--- RECORDS FOR THIS EXERCISE ---
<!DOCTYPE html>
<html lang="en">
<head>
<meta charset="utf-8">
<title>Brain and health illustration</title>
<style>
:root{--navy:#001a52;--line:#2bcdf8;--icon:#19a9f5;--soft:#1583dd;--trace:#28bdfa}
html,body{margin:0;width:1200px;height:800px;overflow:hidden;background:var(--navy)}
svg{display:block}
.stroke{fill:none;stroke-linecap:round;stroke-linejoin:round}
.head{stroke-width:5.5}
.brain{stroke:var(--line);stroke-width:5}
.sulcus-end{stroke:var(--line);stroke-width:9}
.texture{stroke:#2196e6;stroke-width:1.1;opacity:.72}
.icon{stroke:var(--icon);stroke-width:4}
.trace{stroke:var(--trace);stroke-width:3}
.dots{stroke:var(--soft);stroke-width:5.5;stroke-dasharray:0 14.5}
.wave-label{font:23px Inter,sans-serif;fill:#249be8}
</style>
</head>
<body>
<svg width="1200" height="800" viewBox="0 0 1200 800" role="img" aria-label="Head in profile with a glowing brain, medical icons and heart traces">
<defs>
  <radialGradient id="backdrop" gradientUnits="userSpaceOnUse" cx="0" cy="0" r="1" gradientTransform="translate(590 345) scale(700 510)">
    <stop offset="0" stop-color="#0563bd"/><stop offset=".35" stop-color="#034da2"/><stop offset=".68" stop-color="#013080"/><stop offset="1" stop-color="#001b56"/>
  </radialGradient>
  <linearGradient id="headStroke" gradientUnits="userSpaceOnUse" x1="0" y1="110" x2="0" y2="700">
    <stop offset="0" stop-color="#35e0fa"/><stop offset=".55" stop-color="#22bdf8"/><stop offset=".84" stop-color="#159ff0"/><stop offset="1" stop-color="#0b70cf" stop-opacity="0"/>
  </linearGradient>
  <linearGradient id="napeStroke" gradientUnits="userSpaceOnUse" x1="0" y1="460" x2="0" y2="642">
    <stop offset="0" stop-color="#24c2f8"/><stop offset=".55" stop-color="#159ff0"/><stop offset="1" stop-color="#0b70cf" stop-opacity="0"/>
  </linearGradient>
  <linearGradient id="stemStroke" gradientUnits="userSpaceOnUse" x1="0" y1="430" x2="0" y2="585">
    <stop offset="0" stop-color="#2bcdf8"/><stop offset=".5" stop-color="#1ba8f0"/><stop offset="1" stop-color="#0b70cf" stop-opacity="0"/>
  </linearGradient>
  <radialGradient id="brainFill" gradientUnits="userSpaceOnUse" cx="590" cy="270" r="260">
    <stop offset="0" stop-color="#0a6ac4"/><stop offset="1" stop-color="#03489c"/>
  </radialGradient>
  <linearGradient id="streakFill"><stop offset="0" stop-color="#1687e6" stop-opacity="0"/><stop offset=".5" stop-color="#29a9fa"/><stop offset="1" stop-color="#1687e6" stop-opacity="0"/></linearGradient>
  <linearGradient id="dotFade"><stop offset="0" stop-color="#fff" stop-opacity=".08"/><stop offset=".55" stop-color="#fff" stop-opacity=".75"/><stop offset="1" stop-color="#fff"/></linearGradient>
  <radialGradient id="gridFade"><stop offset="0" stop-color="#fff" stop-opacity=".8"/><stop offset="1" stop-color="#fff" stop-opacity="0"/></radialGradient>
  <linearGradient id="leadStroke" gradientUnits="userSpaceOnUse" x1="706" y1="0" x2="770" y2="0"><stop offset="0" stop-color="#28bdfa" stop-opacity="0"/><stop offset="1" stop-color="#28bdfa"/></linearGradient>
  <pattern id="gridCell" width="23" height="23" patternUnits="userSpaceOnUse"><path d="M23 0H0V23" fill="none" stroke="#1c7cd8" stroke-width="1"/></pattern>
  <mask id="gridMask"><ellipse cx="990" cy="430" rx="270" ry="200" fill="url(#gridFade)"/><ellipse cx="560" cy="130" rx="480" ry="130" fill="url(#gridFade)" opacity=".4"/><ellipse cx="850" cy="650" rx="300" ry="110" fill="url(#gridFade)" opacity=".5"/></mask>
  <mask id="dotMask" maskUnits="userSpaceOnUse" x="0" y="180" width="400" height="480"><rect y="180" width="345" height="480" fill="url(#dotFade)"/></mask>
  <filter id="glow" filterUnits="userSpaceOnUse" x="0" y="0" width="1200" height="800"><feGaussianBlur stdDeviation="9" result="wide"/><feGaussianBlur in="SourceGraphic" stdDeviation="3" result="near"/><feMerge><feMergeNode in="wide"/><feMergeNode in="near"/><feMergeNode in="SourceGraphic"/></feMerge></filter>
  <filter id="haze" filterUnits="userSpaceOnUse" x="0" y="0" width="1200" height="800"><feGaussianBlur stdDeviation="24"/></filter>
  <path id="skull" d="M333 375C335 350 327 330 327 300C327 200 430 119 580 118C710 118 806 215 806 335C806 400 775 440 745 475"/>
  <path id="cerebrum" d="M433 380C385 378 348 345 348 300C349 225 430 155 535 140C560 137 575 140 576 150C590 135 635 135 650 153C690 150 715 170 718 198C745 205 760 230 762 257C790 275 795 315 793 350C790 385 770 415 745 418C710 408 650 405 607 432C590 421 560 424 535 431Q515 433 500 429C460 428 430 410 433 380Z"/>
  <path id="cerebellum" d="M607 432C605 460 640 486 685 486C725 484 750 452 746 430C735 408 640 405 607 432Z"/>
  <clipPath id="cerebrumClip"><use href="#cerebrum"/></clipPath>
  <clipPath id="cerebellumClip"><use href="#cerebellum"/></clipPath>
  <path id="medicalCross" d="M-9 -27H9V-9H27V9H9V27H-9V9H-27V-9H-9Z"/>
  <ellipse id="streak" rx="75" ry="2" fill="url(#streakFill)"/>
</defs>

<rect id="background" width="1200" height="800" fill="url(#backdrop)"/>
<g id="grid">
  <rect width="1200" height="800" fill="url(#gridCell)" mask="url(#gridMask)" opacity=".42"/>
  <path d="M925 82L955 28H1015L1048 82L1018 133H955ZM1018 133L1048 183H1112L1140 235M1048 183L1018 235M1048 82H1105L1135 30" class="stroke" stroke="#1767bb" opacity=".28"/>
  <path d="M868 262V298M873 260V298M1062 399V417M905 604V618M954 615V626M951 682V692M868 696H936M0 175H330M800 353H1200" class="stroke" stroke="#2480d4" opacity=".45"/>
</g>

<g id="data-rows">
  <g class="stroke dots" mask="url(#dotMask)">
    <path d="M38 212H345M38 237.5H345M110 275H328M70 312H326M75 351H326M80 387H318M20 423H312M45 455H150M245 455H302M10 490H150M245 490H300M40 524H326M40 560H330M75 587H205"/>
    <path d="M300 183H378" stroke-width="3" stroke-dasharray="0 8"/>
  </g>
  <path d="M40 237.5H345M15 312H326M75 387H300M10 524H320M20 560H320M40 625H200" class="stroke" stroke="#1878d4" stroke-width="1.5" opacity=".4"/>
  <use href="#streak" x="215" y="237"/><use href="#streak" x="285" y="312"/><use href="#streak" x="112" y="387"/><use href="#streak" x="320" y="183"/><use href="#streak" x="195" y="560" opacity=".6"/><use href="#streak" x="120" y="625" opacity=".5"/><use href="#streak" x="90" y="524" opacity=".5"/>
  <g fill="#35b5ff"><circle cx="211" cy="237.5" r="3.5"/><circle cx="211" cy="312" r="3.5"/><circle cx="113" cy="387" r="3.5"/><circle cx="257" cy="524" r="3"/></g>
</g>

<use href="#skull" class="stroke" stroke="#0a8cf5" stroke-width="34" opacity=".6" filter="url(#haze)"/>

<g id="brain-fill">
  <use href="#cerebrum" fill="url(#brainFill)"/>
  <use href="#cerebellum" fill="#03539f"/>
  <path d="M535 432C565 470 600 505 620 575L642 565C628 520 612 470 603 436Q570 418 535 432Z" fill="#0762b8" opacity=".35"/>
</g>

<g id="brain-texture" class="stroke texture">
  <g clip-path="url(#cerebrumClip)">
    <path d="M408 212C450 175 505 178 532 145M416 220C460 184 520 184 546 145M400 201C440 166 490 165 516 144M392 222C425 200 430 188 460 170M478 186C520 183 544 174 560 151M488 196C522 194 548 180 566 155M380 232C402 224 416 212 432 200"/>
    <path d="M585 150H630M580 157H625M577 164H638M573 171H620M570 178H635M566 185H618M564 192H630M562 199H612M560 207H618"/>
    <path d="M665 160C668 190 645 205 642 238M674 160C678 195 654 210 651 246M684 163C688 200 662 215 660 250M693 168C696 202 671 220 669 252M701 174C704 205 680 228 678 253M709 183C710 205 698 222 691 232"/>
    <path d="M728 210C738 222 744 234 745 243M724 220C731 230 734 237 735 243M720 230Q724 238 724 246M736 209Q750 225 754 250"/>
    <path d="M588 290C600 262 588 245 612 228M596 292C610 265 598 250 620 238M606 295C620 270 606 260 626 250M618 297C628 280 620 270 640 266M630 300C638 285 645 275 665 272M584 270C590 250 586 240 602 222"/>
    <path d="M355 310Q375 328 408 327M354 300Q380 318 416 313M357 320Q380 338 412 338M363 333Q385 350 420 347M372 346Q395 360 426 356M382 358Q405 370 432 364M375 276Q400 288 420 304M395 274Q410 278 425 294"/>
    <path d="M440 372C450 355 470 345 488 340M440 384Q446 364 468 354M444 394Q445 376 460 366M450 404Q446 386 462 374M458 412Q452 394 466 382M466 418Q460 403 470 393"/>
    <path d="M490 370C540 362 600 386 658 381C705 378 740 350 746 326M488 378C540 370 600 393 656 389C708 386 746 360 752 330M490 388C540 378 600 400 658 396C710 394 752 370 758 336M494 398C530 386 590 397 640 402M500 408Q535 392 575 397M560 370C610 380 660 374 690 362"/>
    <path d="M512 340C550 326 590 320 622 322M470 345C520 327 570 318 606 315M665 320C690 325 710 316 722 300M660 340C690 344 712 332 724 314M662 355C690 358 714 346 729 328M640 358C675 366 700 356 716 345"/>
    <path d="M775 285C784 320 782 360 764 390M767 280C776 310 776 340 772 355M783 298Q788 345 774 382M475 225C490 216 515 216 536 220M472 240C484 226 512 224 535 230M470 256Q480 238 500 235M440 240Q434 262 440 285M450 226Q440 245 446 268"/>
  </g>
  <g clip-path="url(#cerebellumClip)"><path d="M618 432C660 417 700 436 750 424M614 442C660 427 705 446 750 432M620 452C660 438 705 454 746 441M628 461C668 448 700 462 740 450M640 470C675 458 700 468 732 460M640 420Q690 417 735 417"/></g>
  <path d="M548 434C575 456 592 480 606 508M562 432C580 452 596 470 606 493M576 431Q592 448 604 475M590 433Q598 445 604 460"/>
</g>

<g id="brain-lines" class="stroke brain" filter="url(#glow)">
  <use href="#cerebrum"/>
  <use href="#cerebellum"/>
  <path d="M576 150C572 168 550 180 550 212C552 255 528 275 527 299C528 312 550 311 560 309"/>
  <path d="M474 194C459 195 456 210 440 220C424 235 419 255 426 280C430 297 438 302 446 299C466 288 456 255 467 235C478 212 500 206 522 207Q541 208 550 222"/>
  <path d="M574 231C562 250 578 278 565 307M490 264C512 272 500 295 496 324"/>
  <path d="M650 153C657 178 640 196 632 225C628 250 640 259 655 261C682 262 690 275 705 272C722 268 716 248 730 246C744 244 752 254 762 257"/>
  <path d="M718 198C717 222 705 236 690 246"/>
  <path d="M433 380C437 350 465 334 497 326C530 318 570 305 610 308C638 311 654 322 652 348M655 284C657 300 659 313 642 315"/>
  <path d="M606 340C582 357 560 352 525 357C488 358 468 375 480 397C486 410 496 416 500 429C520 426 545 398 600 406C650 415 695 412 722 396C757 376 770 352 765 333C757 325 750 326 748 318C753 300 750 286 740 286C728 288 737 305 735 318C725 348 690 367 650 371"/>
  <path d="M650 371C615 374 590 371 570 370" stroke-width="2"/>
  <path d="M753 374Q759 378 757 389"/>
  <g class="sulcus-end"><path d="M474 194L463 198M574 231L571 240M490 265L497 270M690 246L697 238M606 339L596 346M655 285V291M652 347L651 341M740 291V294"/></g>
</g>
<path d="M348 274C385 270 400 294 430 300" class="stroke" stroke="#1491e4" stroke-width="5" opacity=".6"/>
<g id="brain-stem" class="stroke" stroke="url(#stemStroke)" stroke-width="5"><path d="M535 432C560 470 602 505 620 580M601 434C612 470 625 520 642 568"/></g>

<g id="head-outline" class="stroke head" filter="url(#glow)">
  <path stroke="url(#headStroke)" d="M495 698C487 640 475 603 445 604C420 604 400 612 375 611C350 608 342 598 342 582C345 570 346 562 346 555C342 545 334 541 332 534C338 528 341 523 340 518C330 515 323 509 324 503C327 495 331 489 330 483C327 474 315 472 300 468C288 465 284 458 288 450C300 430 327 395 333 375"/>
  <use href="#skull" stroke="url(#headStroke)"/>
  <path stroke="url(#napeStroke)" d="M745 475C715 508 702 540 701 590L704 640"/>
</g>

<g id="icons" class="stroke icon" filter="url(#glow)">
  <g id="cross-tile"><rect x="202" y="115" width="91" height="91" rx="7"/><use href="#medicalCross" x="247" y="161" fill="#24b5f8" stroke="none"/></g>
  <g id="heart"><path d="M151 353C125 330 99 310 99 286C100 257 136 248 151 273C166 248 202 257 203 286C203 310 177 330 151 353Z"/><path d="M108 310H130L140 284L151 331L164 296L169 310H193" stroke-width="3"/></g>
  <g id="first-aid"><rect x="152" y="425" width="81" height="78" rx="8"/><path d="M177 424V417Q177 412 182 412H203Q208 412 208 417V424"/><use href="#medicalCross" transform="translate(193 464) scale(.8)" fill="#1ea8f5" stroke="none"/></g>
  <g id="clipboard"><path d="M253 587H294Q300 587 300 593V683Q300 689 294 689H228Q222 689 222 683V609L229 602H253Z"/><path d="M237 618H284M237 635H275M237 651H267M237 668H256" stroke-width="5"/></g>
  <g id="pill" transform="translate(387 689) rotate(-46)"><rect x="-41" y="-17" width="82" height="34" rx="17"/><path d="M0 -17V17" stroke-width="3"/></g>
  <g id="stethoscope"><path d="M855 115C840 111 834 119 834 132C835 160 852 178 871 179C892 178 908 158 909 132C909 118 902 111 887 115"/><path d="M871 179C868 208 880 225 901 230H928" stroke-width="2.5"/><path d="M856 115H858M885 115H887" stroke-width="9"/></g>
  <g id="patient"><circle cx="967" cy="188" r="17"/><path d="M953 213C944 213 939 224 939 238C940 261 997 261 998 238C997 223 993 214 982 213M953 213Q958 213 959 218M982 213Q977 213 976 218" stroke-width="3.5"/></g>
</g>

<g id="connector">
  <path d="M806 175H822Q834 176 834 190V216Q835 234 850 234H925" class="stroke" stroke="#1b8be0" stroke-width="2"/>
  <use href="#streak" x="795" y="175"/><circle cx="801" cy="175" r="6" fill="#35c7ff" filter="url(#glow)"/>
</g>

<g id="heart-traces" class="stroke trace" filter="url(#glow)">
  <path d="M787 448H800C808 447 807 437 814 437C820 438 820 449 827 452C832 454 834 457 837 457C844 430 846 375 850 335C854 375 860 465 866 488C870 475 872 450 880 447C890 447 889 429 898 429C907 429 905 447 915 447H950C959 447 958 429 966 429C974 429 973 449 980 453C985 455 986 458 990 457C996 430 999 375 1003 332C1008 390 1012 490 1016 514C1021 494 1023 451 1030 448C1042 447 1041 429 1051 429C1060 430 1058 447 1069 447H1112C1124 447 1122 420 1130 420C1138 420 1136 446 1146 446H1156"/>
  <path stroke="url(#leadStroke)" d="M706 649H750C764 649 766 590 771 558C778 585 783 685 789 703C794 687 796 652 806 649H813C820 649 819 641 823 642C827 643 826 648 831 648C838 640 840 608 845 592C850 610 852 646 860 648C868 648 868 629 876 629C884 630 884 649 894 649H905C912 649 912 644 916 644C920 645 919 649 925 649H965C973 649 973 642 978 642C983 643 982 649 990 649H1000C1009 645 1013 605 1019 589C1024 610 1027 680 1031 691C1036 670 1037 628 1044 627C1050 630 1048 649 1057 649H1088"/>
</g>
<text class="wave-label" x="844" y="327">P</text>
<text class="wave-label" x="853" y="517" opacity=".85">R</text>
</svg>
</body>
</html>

--- WORK TO BE COMPLETED ---
Write out only the lines that run from the line containing "432C660 417 700" through the line containing "194C459 195 456", both included, exactly as they appear above.

--- SOLUTION TO THIS PROBLEM ---
  <g clip-path="url(#cerebellumClip)"><path d="M618 432C660 417 700 436 750 424M614 442C660 427 705 446 750 432M620 452C660 438 705 454 746 441M628 461C668 448 700 462 740 450M640 470C675 458 700 468 732 460M640 420Q690 417 735 417"/></g>
  <path d="M548 434C575 456 592 480 606 508M562 432C580 452 596 470 606 493M576 431Q592 448 604 475M590 433Q598 445 604 460"/>
</g>

<g id="brain-lines" class="stroke brain" filter="url(#glow)">
  <use href="#cerebrum"/>
  <use href="#cerebellum"/>
  <path d="M576 150C572 168 550 180 550 212C552 255 528 275 527 299C528 312 550 311 560 309"/>
  <path d="M474 194C459 195 456 210 440 220C424 235 419 255 426 280C430 297 438 302 446 299C466 288 456 255 467 235C478 212 500 206 522 207Q541 208 550 222"/>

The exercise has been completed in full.